TASK BRIEF
Read the records that follow and state how many lines hold "span", adding nothing else.

Pictures paired with source code
------------------------------------

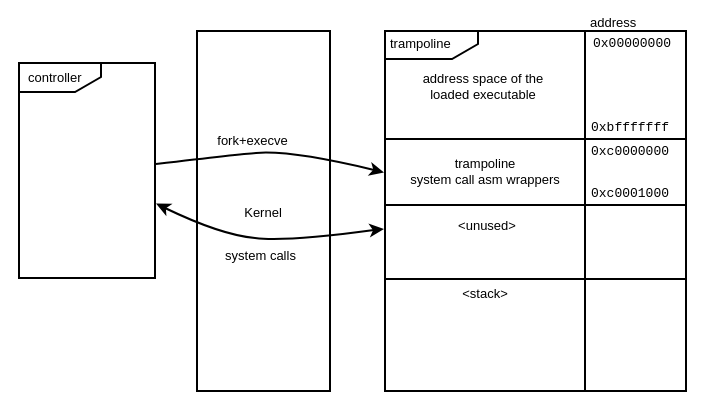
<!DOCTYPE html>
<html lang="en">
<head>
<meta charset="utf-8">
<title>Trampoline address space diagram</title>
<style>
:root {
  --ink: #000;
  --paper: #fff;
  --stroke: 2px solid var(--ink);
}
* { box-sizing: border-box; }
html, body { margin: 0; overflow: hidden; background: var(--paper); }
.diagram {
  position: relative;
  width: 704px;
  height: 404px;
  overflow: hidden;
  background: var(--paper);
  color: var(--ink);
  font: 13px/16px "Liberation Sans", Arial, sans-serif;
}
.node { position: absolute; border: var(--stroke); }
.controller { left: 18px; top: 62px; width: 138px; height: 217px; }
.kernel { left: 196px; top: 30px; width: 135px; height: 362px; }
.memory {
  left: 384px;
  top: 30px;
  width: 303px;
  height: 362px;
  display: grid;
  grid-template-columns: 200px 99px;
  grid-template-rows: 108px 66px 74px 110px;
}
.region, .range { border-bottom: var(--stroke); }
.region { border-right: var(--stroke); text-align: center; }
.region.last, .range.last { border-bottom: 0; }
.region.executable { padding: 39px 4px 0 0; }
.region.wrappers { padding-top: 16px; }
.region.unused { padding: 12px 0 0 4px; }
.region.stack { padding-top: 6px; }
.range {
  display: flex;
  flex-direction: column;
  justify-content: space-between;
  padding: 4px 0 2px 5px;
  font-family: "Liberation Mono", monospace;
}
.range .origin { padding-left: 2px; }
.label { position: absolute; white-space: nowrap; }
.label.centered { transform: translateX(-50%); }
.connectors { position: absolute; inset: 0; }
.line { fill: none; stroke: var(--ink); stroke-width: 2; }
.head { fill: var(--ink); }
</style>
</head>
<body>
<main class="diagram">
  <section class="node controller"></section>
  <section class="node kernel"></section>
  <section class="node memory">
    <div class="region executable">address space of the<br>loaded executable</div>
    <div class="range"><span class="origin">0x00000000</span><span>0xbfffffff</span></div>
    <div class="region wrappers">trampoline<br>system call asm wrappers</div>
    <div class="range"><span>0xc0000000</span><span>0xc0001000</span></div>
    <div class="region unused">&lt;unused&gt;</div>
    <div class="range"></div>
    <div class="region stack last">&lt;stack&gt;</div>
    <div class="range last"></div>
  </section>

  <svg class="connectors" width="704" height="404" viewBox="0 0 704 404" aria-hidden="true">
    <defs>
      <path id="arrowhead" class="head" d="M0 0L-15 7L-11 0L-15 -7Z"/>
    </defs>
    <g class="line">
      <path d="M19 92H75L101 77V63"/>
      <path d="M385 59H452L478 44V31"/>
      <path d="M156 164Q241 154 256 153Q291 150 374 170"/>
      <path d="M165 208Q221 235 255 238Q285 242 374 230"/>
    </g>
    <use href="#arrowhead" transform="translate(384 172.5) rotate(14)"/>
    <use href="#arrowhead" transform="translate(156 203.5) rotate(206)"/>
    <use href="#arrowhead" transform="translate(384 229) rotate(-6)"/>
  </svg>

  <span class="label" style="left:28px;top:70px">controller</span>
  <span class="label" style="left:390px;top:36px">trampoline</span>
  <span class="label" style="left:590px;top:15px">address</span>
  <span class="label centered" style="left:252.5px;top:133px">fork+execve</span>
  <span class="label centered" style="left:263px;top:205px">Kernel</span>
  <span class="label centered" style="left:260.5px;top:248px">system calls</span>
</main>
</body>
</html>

------------------------------------

WRITTEN ANSWER
8